Thursday, March 24, 2016

Potter County: Successes Grow As Women’s Center Observes Anniversary

Potter County’s innovative Women’s Residential Rehabilitation Center has received national recognition at the same time it observes its first anniversary. County News, a publication of the National Association of Counties that’s widely circulated across the country and in the U.S. Congress, featured a report on the facility in a recent edition. It’s located on the campus of the Northern Tier Children’s Home in Harrisburg and is a project of the Potter County Commissioners, in cooperation with the court system, Potter County Human Services and other partners. Commissioners Doug Morley, Paul Heimel and Susan Kefover recently approved a three-month lease extension with the NTCH board of directors, which was a requirement to continue qualifying the center for state funding. More than 90 percent of the women referred there from the courts have met all rehabilitative goals and been released. Director Melissa Gee, Supervisor Matt Shimkanin and caseworkers are responsible for coordinating a comprehensive schedule that includes access to drug, alcohol, mental health and educational services. Work release is available for some residents.

Administrators have revised staff training, admission criteria, disciplinary procedures, visitation policies and other operational aspects. The center now accepts referrals from Cameron County for $65 per day, and officials have approached Tioga County about accepting women from that county who meet admission criteria. Other counties have expressed interest in studying Potter County’s center as a model. Most recently, Gary Tennis, Secretary of Alcohol and Drug Programs, requested more information.

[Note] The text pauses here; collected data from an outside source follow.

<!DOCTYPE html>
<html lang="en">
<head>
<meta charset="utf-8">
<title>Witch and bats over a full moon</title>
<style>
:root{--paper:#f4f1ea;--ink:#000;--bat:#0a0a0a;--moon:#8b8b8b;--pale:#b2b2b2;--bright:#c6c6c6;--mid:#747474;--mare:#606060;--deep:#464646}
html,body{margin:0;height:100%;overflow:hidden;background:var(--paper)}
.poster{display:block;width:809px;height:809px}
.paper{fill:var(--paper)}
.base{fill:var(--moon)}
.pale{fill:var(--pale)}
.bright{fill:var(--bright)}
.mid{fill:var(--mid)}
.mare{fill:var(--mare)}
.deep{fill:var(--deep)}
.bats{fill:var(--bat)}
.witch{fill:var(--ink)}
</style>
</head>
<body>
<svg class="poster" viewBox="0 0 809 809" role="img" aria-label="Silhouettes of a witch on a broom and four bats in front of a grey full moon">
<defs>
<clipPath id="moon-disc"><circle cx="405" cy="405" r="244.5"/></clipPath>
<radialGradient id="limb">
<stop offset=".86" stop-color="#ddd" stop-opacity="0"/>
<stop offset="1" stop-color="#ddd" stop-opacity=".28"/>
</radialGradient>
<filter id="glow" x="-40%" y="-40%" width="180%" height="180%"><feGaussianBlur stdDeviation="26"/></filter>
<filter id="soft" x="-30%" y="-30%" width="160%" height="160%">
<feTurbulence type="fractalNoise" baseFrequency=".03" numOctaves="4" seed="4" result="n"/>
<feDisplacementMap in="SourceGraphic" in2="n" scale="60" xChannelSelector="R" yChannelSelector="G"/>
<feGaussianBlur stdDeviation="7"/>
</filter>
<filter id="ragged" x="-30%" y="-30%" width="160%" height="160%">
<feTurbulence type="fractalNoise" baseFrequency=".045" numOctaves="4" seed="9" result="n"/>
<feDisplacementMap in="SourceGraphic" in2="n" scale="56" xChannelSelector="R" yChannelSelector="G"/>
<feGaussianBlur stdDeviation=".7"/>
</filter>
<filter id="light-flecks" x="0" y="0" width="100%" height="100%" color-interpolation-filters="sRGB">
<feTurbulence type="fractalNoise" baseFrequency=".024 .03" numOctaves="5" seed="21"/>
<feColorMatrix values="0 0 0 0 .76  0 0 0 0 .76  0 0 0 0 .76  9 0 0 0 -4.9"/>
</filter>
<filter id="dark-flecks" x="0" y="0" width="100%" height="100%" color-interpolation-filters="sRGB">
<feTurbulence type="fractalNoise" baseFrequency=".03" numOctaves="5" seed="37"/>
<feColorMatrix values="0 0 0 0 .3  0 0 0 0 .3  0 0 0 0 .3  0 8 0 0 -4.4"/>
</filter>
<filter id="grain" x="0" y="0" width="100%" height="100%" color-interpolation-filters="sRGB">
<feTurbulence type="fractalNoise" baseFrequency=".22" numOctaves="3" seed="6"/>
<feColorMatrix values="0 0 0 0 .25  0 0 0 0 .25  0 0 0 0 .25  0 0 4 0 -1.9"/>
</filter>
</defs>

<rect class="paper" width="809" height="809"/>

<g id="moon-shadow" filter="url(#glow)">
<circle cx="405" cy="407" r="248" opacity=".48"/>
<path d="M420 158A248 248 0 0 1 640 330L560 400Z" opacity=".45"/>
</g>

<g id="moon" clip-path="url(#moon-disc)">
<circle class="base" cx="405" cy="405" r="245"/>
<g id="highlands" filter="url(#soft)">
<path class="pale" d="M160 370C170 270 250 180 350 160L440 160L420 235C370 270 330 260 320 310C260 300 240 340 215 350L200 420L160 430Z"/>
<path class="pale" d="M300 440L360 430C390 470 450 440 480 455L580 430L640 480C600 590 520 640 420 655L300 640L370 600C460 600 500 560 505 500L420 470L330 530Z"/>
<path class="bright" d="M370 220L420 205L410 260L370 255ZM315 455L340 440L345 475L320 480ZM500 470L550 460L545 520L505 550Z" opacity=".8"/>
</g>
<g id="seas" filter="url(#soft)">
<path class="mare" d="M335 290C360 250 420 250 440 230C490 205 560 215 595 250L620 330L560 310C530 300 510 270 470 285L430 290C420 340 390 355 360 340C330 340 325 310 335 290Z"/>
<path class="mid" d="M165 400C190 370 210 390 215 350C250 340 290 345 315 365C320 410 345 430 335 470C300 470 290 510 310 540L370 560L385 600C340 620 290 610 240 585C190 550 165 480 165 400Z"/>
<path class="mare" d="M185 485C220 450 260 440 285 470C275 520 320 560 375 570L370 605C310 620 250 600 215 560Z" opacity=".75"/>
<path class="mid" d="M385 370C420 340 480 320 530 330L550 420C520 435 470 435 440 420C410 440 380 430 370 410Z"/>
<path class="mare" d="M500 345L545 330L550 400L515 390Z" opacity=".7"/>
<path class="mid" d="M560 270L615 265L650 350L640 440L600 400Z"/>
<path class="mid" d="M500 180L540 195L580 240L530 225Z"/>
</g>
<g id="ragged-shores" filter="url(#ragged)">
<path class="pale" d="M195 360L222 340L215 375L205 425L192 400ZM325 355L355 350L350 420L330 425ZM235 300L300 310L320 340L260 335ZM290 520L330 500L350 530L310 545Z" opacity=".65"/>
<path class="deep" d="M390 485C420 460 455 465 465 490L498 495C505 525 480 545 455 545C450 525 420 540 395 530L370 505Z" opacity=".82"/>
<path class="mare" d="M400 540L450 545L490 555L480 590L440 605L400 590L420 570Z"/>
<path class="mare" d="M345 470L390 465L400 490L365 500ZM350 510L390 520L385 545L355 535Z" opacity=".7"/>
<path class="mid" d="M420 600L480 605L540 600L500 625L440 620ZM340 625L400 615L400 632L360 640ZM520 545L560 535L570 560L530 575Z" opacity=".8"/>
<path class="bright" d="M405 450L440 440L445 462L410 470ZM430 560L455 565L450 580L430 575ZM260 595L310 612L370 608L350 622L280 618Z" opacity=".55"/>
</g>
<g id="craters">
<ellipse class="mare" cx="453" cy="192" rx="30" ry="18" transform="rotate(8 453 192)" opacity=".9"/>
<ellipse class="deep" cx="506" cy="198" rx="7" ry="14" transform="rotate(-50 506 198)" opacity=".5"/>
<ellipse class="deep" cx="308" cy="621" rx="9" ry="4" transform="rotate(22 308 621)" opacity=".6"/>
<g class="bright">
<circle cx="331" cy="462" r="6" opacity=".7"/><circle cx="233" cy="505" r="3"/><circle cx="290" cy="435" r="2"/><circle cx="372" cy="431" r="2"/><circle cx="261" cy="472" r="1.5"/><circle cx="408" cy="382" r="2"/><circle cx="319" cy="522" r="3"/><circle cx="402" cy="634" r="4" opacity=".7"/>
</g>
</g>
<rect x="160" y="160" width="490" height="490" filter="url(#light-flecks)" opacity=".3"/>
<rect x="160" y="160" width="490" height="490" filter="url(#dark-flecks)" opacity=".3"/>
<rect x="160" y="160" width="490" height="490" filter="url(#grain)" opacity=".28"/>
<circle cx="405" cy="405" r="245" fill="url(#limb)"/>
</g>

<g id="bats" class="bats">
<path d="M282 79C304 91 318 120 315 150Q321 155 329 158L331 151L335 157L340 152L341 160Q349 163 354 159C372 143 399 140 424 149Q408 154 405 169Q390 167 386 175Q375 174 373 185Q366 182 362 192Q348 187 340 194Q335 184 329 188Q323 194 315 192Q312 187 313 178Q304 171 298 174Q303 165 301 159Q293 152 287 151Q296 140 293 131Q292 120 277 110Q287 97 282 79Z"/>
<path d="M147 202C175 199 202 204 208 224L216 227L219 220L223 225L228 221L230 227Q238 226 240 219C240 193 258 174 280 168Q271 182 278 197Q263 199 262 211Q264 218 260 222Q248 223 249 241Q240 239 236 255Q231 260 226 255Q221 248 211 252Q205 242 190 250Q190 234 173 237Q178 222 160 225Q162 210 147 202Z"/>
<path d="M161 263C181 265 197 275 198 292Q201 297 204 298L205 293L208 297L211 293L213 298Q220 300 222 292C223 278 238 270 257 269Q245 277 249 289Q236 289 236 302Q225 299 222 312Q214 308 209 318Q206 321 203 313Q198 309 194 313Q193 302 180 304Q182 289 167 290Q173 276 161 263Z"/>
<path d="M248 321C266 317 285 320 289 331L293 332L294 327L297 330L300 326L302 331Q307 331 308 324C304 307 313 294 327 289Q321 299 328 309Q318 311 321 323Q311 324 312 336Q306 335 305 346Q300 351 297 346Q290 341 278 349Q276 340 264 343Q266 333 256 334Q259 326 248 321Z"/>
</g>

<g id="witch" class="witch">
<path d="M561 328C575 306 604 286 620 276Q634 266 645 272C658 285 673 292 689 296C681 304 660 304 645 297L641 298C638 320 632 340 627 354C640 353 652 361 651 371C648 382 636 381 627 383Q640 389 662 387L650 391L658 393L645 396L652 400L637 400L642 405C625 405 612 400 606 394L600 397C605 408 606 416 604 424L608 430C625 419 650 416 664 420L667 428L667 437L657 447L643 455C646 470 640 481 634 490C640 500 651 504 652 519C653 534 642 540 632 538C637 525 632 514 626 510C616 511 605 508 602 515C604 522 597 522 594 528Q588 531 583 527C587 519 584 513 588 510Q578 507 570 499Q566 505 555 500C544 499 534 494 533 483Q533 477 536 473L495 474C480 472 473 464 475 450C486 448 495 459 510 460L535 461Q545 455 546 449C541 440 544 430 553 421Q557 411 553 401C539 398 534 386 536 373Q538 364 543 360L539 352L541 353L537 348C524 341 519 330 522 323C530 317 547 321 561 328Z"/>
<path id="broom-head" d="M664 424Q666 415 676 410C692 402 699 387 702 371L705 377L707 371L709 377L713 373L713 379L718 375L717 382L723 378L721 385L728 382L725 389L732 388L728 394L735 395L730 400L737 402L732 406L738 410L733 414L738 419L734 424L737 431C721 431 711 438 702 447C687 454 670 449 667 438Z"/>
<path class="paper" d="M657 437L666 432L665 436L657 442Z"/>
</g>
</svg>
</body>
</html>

Women who are court-ordered to the Harrison Valley facility receive comprehensive services designed to reduce their chances of re-offending. The center is open to non-violent women, many of whom are in need of substance abuse and/or mental health treatment, employability support, educational assistance and other services. They’re housed in a residential setting, where families are able to visit and participate in structured counseling sessions with the detainee. Potter County Judge Stephen Minor and District Attorney Andy Watson, along with defense lawyers, confer to determine if a woman offender is eligible for admission to the center as an alternative to jail. State funding is covering the majority of costs. “Cost avoidance” is also part of the funding package. Potter County currently pays approximately $65 per day to send its female offenders to out-of-county jails, so operating the Harrison Valley center as an alternative is reducing those costs. Approximately 2,500 jail days have been avoided as a result of the center’s opening last March.